:: Requirement ::
The pictures do not belong in the copy. Restate all of the records word for word.
************
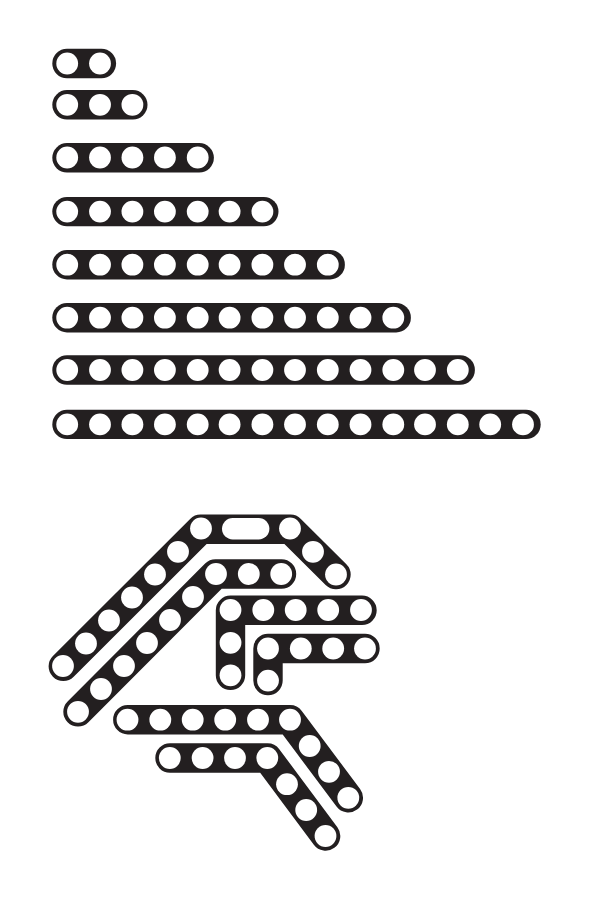
<!DOCTYPE html>
<html lang="en">
<head>
<meta charset="utf-8">
<title>Perforated beams</title>
<style>
:root { --beam: #231f20; --paper: #ffffff; }
html, body { margin: 0; background: var(--paper); overflow: hidden; }
.beam-chart { display: block; width: 589px; height: 900px; }
.beams { fill: none; stroke: var(--beam); stroke-width: 29.4; stroke-linecap: round; stroke-linejoin: round; }
.holes { fill: var(--paper); }
</style>
</head>
<body>
<svg class="beam-chart" viewBox="0 0 589 900" role="img" aria-label="Straight and angled construction beams with round holes">
  <defs>
    <circle id="hole" r="10.9"/>
    <g id="holes-2"><use href="#hole"/><use href="#hole" x="32.8"/></g>
    <g id="holes-3"><use href="#holes-2"/><use href="#hole" x="65.2"/></g>
    <g id="holes-5"><use href="#holes-3"/><use href="#holes-2" x="97.7"/></g>
    <g id="holes-7"><use href="#holes-5"/><use href="#holes-2" x="162.4"/></g>
    <g id="holes-9"><use href="#holes-7"/><use href="#holes-2" x="227.8"/></g>
    <g id="holes-11"><use href="#holes-9"/><use href="#holes-2" x="293.3"/></g>
    <g id="holes-13"><use href="#holes-11"/><use href="#holes-2" x="357.8"/></g>
    <g id="holes-15"><use href="#holes-13"/><use href="#holes-2" x="423"/></g>
  </defs>

  <g id="straight-beams">
    <g class="beams">
      <path d="M67 63.5H101.4"/>
      <path d="M67 104.8H132.8"/>
      <path d="M67 157.8H199.2"/>
      <path d="M67 211.6H263.8"/>
      <path d="M67 264.7H330.2"/>
      <path d="M67 317.7H396.2"/>
      <path d="M67 370H460.2"/>
      <path d="M67 424.4H526"/>
    </g>
    <g class="holes">
      <use href="#holes-2" x="67.2" y="63.5"/>
      <use href="#holes-3" x="67.2" y="104.8"/>
      <use href="#holes-5" x="67.2" y="157.5"/>
      <use href="#holes-7" x="67.2" y="211.6"/>
      <use href="#holes-9" x="67.2" y="264.7"/>
      <use href="#holes-11" x="67.2" y="317.7"/>
      <use href="#holes-13" x="67.2" y="370"/>
      <use href="#holes-15" x="67.2" y="424.4"/>
    </g>
  </g>

  <g id="angled-beams">
    <g class="beams">
      <path d="M63.3 666.3L200.5 529.3H290.5L336 574.6"/>
      <path d="M78 711.8L215.5 574H281.5"/>
      <path d="M230.5 675.3V610.3H362"/>
      <path d="M268 680.6V648.5H365"/>
      <path d="M127.8 719.7H290L348.3 797.8"/>
      <path d="M170 758H267.5L325.6 836"/>
    </g>
    <g class="holes">
      <g id="double-bend-holes">
        <use href="#hole" x="63" y="666"/><use href="#hole" x="86" y="643.5"/><use href="#hole" x="109" y="620.5"/><use href="#hole" x="132" y="597.5"/><use href="#hole" x="155" y="574.5"/><use href="#hole" x="178" y="551.8"/><use href="#hole" x="201" y="528.5"/>
        <rect x="222" y="518" width="47.4" height="21.5" rx="10.7"/>
        <use href="#hole" x="290" y="528.5"/><use href="#hole" x="313" y="551.8"/><use href="#hole" x="336" y="574.5"/>
      </g>
      <g id="single-bend-holes">
        <use href="#hole" x="78" y="711.8"/><use href="#hole" x="101" y="689"/><use href="#hole" x="124" y="666"/><use href="#hole" x="147" y="643"/><use href="#hole" x="170" y="620"/><use href="#hole" x="193" y="597"/>
        <use href="#holes-3" x="216" y="574"/>
      </g>
      <g id="large-corner-holes">
        <use href="#holes-5" x="230.5" y="610"/><use href="#hole" x="230.5" y="642.8"/><use href="#hole" x="230.5" y="675.3"/>
      </g>
      <g id="small-corner-holes">
        <use href="#holes-3" x="268" y="648.5"/><use href="#hole" x="365" y="648.5"/><use href="#hole" x="268" y="680.6"/>
      </g>
      <g id="long-elbow-holes">
        <use href="#holes-5" x="127.5" y="719.7"/><use href="#hole" x="290" y="719.7"/><use href="#hole" x="309.7" y="746"/><use href="#hole" x="329" y="771.8"/><use href="#hole" x="348.3" y="797.8"/>
      </g>
      <g id="short-elbow-holes">
        <use href="#holes-3" x="169.8" y="758"/><use href="#hole" x="267.3" y="758"/><use href="#hole" x="287" y="784.2"/><use href="#hole" x="306.2" y="810"/><use href="#hole" x="325.5" y="836"/>
      </g>
    </g>
  </g>
</svg>
</body>
</html>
************
:: Response box ::
<!DOCTYPE html>
<html lang="en">
<head>
<meta charset="utf-8">
<title>Perforated beams</title>
<style>
:root { --beam: #231f20; --paper: #ffffff; }
html, body { margin: 0; background: var(--paper); overflow: hidden; }
.beam-chart { display: block; width: 589px; height: 900px; }
.beams { fill: none; stroke: var(--beam); stroke-width: 29.4; stroke-linecap: round; stroke-linejoin: round; }
.holes { fill: var(--paper); }
</style>
</head>
<body>
<svg class="beam-chart" viewBox="0 0 589 900" role="img" aria-label="Straight and angled construction beams with round holes">
  <defs>
    <circle id="hole" r="10.9"/>
    <g id="holes-2"><use href="#hole"/><use href="#hole" x="32.8"/></g>
    <g id="holes-3"><use href="#holes-2"/><use href="#hole" x="65.2"/></g>
    <g id="holes-5"><use href="#holes-3"/><use href="#holes-2" x="97.7"/></g>
    <g id="holes-7"><use href="#holes-5"/><use href="#holes-2" x="162.4"/></g>
    <g id="holes-9"><use href="#holes-7"/><use href="#holes-2" x="227.8"/></g>
    <g id="holes-11"><use href="#holes-9"/><use href="#holes-2" x="293.3"/></g>
    <g id="holes-13"><use href="#holes-11"/><use href="#holes-2" x="357.8"/></g>
    <g id="holes-15"><use href="#holes-13"/><use href="#holes-2" x="423"/></g>
  </defs>

  <g id="straight-beams">
    <g class="beams">
      <path d="M67 63.5H101.4"/>
      <path d="M67 104.8H132.8"/>
      <path d="M67 157.8H199.2"/>
      <path d="M67 211.6H263.8"/>
      <path d="M67 264.7H330.2"/>
      <path d="M67 317.7H396.2"/>
      <path d="M67 370H460.2"/>
      <path d="M67 424.4H526"/>
    </g>
    <g class="holes">
      <use href="#holes-2" x="67.2" y="63.5"/>
      <use href="#holes-3" x="67.2" y="104.8"/>
      <use href="#holes-5" x="67.2" y="157.5"/>
      <use href="#holes-7" x="67.2" y="211.6"/>
      <use href="#holes-9" x="67.2" y="264.7"/>
      <use href="#holes-11" x="67.2" y="317.7"/>
      <use href="#holes-13" x="67.2" y="370"/>
      <use href="#holes-15" x="67.2" y="424.4"/>
    </g>
  </g>

  <g id="angled-beams">
    <g class="beams">
      <path d="M63.3 666.3L200.5 529.3H290.5L336 574.6"/>
      <path d="M78 711.8L215.5 574H281.5"/>
      <path d="M230.5 675.3V610.3H362"/>
      <path d="M268 680.6V648.5H365"/>
      <path d="M127.8 719.7H290L348.3 797.8"/>
      <path d="M170 758H267.5L325.6 836"/>
    </g>
    <g class="holes">
      <g id="double-bend-holes">
        <use href="#hole" x="63" y="666"/><use href="#hole" x="86" y="643.5"/><use href="#hole" x="109" y="620.5"/><use href="#hole" x="132" y="597.5"/><use href="#hole" x="155" y="574.5"/><use href="#hole" x="178" y="551.8"/><use href="#hole" x="201" y="528.5"/>
        <rect x="222" y="518" width="47.4" height="21.5" rx="10.7"/>
        <use href="#hole" x="290" y="528.5"/><use href="#hole" x="313" y="551.8"/><use href="#hole" x="336" y="574.5"/>
      </g>
      <g id="single-bend-holes">
        <use href="#hole" x="78" y="711.8"/><use href="#hole" x="101" y="689"/><use href="#hole" x="124" y="666"/><use href="#hole" x="147" y="643"/><use href="#hole" x="170" y="620"/><use href="#hole" x="193" y="597"/>
        <use href="#holes-3" x="216" y="574"/>
      </g>
      <g id="large-corner-holes">
        <use href="#holes-5" x="230.5" y="610"/><use href="#hole" x="230.5" y="642.8"/><use href="#hole" x="230.5" y="675.3"/>
      </g>
      <g id="small-corner-holes">
        <use href="#holes-3" x="268" y="648.5"/><use href="#hole" x="365" y="648.5"/><use href="#hole" x="268" y="680.6"/>
      </g>
      <g id="long-elbow-holes">
        <use href="#holes-5" x="127.5" y="719.7"/><use href="#hole" x="290" y="719.7"/><use href="#hole" x="309.7" y="746"/><use href="#hole" x="329" y="771.8"/><use href="#hole" x="348.3" y="797.8"/>
      </g>
      <g id="short-elbow-holes">
        <use href="#holes-3" x="169.8" y="758"/><use href="#hole" x="267.3" y="758"/><use href="#hole" x="287" y="784.2"/><use href="#hole" x="306.2" y="810"/><use href="#hole" x="325.5" y="836"/>
      </g>
    </g>
  </g>
</svg>
</body>
</html>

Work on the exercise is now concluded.